Before discussing the admissibility in criminal proceedings of evidence contained on or created by a computer, brief mention must be given to hearsay evidence, as this is of great significance in this area. Hearsay, which is a statement made by someone other than the person giving oral testimony in proceedings, is generally not admissible in criminal proceedings as evidence of any fact or opinion contained in the statement. (The rule against admitting hearsay in civil proceedings has been as good as abolished.) The rule prevents evidence being given by someone who has insufficient knowledge of the evidence and so cannot be effectively questioned about it. The rule is important when considering computer documents since it might not always be possible to identify who created the document. Indeed, it is possible that several people may have contributed to the final version of a document. Consequently, the law of evidence must reflect this, and other potential problems in this area, such as whether a computer was working correctly when the evidence which is sought to be admitted was created. More information on hearsay can be found in the article Hearsay in Criminal Trials.
Business and other documents

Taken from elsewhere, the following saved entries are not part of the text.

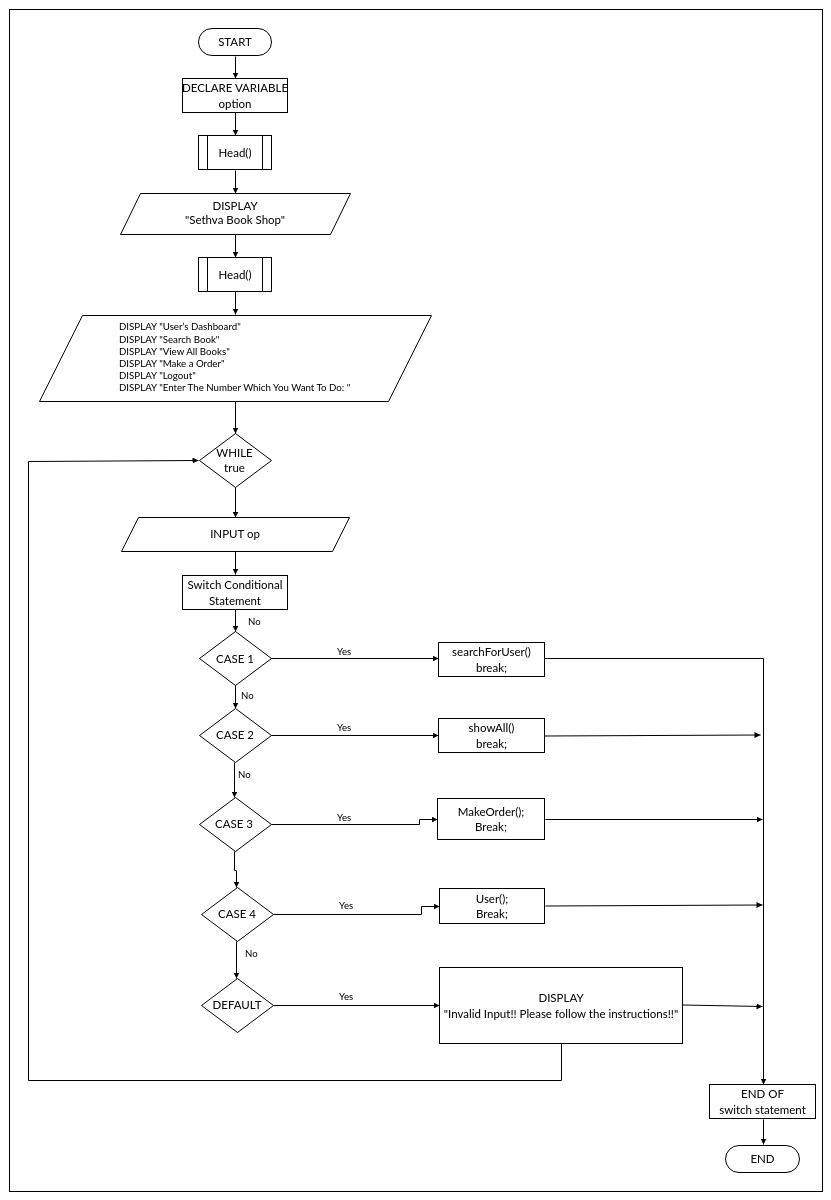
<!DOCTYPE html>
<html lang="en">
<head>
<meta charset="utf-8">
<title>Book shop menu flowchart</title>
<style>
:root { --ink: #000; --paper: #fff; }
* { box-sizing: border-box; margin: 0; padding: 0; }
html, body { width: 831px; height: 1200px; overflow: hidden; background: var(--paper); }
.chart {
  position: relative; width: 831px; height: 1200px; overflow: hidden;
  color: var(--ink); font: 11.5px/15.4px Lato, Carlito, sans-serif;
}
.frame { position: absolute; left: 9px; top: 9px; width: 814px; height: 1183px; border: 1px solid var(--ink); }
.lines { position: absolute; left: 0; top: 0; }
.lines g { fill: none; stroke: var(--ink); stroke-width: 1; }
.node {
  position: absolute; left: var(--x); top: var(--y); width: var(--w); height: var(--h);
  display: flex; align-items: center; justify-content: center;
  text-align: center; white-space: nowrap;
}
.process, .terminal, .routine { border: 1px solid var(--ink); }
.terminal { border-radius: 14px; }
.routine::before { content: ""; position: absolute; top: 0; bottom: 0; left: 8px; right: 8px; border: solid var(--ink); border-width: 0 1px; }
.title { line-height: 14px; }
.menu { justify-content: flex-start; padding-left: 80px; text-align: left; font-size: 9.7px; line-height: 12.2px; }
.menu ul { list-style: none; }
.label { position: absolute; left: var(--x); top: var(--y); font-size: 9.6px; line-height: 12px; }
</style>
</head>
<body>
<main class="chart">
  <div class="frame"></div>

  <svg class="lines" width="831" height="1200" viewBox="0 0 831 1200" aria-hidden="true">
    <defs>
      <marker id="arrow" markerUnits="userSpaceOnUse" markerWidth="7" markerHeight="6" refX="6" refY="3" orient="auto">
        <polygon points="0,0 6,3 0,6" fill="#000"/>
      </marker>
      <polygon id="diamond" points="0,-27 36,0 0,27 -36,0"/>
    </defs>
    <g transform="translate(.5 .5)">
      <polygon points="140,193 350,193 330,234 120,234"/>
      <polygon points="82,315 431,315 388,401 39,401"/>
      <polygon points="138,517 349,517 332,551 121,551"/>
      <use href="#diamond" x="235" y="460"/>
      <use href="#diamond" x="235" y="658"/>
      <use href="#diamond" x="235" y="735"/>
      <use href="#diamond" x="235" y="824"/>
      <use href="#diamond" x="237" y="914"/>
      <use href="#diamond" x="237" y="1005"/>
    </g>
    <g transform="translate(.5 .5)" marker-end="url(#arrow)">
      <path d="M235 56V78"/>
      <path d="M235 112V135"/>
      <path d="M235 170V193"/>
      <path d="M235 234V257"/>
      <path d="M235 291V314"/>
      <path d="M235 401V433"/>
      <path d="M235 487V517"/>
      <path d="M235 551V574"/>
      <path d="M235 609V631"/>
      <path d="M235 685V708"/>
      <path d="M234 762V797"/>
      <path d="M234 851V870H236V887"/>
      <path d="M236 941V978"/>
      <path d="M271 658H438"/>
      <path d="M271 735H438"/>
      <path d="M271 824H419V819H437"/>
      <path d="M273 914H421V906H439"/>
      <path d="M273 1005H439"/>
      <path d="M544 658H763V1084"/>
      <path d="M544 735.5L760 734.5"/>
      <path d="M545 819H762"/>
      <path d="M545 905.5L762 904.5"/>
      <path d="M682 1004.5L762 1006"/>
      <path d="M763 1119V1144"/>
      <path d="M561 1043V1080H28V461L198 460"/>
    </g>
  </svg>

  <div class="node terminal" style="--x:198px;--y:28px;--w:74px;--h:28px">START</div>
  <div class="node process" style="--x:182px;--y:78px;--w:106px;--h:35px">DECLARE VARIABLE<br>option</div>
  <div class="node routine" style="--x:198px;--y:135px;--w:74px;--h:35px">Head()</div>
  <div class="node title" style="--x:120px;--y:192px;--w:230px;--h:42px">DISPLAY<br>"Sethva Book Shop"</div>
  <div class="node routine" style="--x:198px;--y:257px;--w:74px;--h:35px">Head()</div>
  <div class="node menu" style="--x:39px;--y:314px;--w:392px;--h:86px">
    <ul>
      <li>DISPLAY "User’s Dashboard"</li>
      <li>DISPLAY "Search Book"</li>
      <li>DISPLAY "View All Books"</li>
      <li>DISPLAY "Make a Order"</li>
      <li>DISPLAY "Logout"</li>
      <li>DISPLAY "Enter The Number Which You Want To Do: "</li>
    </ul>
  </div>
  <div class="node" style="--x:199px;--y:433px;--w:71px;--h:54px">WHILE<br>true</div>
  <div class="node" style="--x:121px;--y:517px;--w:228px;--h:34px">INPUT op</div>
  <div class="node process" style="--x:182px;--y:575px;--w:106px;--h:35px">Switch Conditional<br>Statement</div>

  <div class="node" style="--x:199px;--y:632px;--w:72px;--h:54px">CASE 1</div>
  <div class="node" style="--x:199px;--y:708px;--w:72px;--h:54px">CASE 2</div>
  <div class="node" style="--x:198px;--y:797px;--w:72px;--h:54px">CASE 3</div>
  <div class="node" style="--x:201px;--y:887px;--w:72px;--h:54px">CASE 4</div>
  <div class="node" style="--x:201px;--y:978px;--w:72px;--h:54px">DEFAULT</div>

  <div class="node process" style="--x:438px;--y:642px;--w:107px;--h:35px">searchForUser()<br>break;</div>
  <div class="node process" style="--x:438px;--y:718px;--w:107px;--h:35px">showAll()<br>break;</div>
  <div class="node process" style="--x:437px;--y:798px;--w:108px;--h:42px">MakeOrder();<br>Break;</div>
  <div class="node process" style="--x:439px;--y:888px;--w:106px;--h:36px">User();<br>Break;</div>
  <div class="node process" style="--x:439px;--y:967px;--w:244px;--h:77px">DISPLAY<br>"Invalid Input!! Please follow the instructions!!"</div>
  <div class="node process" style="--x:709px;--y:1084px;--w:107px;--h:35px">END OF<br>switch statement</div>
  <div class="node terminal" style="--x:725px;--y:1145px;--w:75px;--h:28px">END</div>

  <span class="label" style="--x:248px;--y:616px">No</span>
  <span class="label" style="--x:241px;--y:690px">No</span>
  <span class="label" style="--x:238px;--y:769px">No</span>
  <span class="label" style="--x:245px;--y:948px">No</span>
  <span class="label" style="--x:337px;--y:646px">Yes</span>
  <span class="label" style="--x:337px;--y:722px">Yes</span>
  <span class="label" style="--x:337px;--y:812px">Yes</span>
  <span class="label" style="--x:339px;--y:900px">Yes</span>
  <span class="label" style="--x:339px;--y:991px">Yes</span>
</main>
</body>
</html>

The admissibility of business and other documents is dealt with under s117 of the Criminal Justice Act 2003. The section only applies to documents which are hearsay, that is, where the information was provided by a human being. Evidence which has been recorded by a computer is not dealt with by this section. Such evidence may be admissible as ‘real evidence’ (see below). The provisions of s117 could apply, for example, where an office worker inputs details of staff wages into a spreadsheet, or to emails and text messages sent in the course of business or trade. There is also an implication that the person who provided the information need not be expected to remember it, and so need not be expected to give oral testimony of it. Having said that, it is always better for a person who provides information in a document which is regarded as containing hearsay to be called upon to give oral testimony on the information.
Documents prepared for criminal proceedings
Under ss117(4) and (5) a document which has been prepared for the purposes of criminal proceedings may be admitted as evidence. This can apply where the witness is unavailable under s116 because, for example, they are dead. Alternatively, a document may be admitted if, under s117(5)(b) ‘the relevant person cannot reasonably be expected to have any recollection of the matters dealt with in the statement (having regard to the length of time since he supplied the information and all other circumstances).’
Court’s discretion not to admit documents
Under ss117(6) and (7) of the Criminal Justice Act 2003 the court has a discretion to refuse to admit a business or other document under certain circumstances. It is possible under this section for a court to exclude a computer document if there are doubts about whether the computer was working correctly at the time the document was made, so that the document’s accuracy may be doubted.
Evidence which is automatically recorded by a computer or other device without additional human intervention is considered real evidence and is generally admissible. CCTV images and an email time and date stamp are examples of real evidence. In R (on application of O) v Coventry Justices  credit card transactions and other information recorded automatically when the defendant tried to access a child pornography website was real evidence and admissible. Nevertheless, the court always has discretion as to whether evidence should be admitted, even if on the face of it the evidence is admissible. For example, at common law there is a presumption that a machine was working correctly at the material time unless proved otherwise. Consequently, if it can be shown that a computer or other device was not working correctly at the material time, then the accuracy of the evidence it might contain may be doubted and the court would likely refuse to admit it.
Since the courts have discretion whether to admit evidence, as far as computers and other devices are concerned it is important to maintain them so that they keep accurate records of information and so that this information can be easily retrieved. Consulting an information technology expert may be advisable in cases where a severe loss or corruption of data is threatened. The Association of Chief Police Officers has published a ‘Good Practice Guide for Computer Based Electronic Evidence’ which contains useful information on several topics including home networks and wireless technology, the principles of computer based electronic evidence, and the retrieval of video and CCTV evidence. The Guide also contains a glossary of computing and information technology terms. As far as computer forensics is concerned, the Guide stipulates four principles:
Do not change data which may later be relied on in court
If it is necessary to access original data, the person doing so must be competent and capable of giving evidence regarding their actions
All processes applied to electronic evidence should be carefully recorded
The person in charge of the investigation is responsible for ensuring that both the law and these principles are adhered to
As far as the police are concerned, it should be clear that the computer evidence they are adducing at court is exactly the same as when they first took custody of it. The police should endeavour to document how the evidence was obtained and preserved so that an independent third party could use the same processes to reach the same results.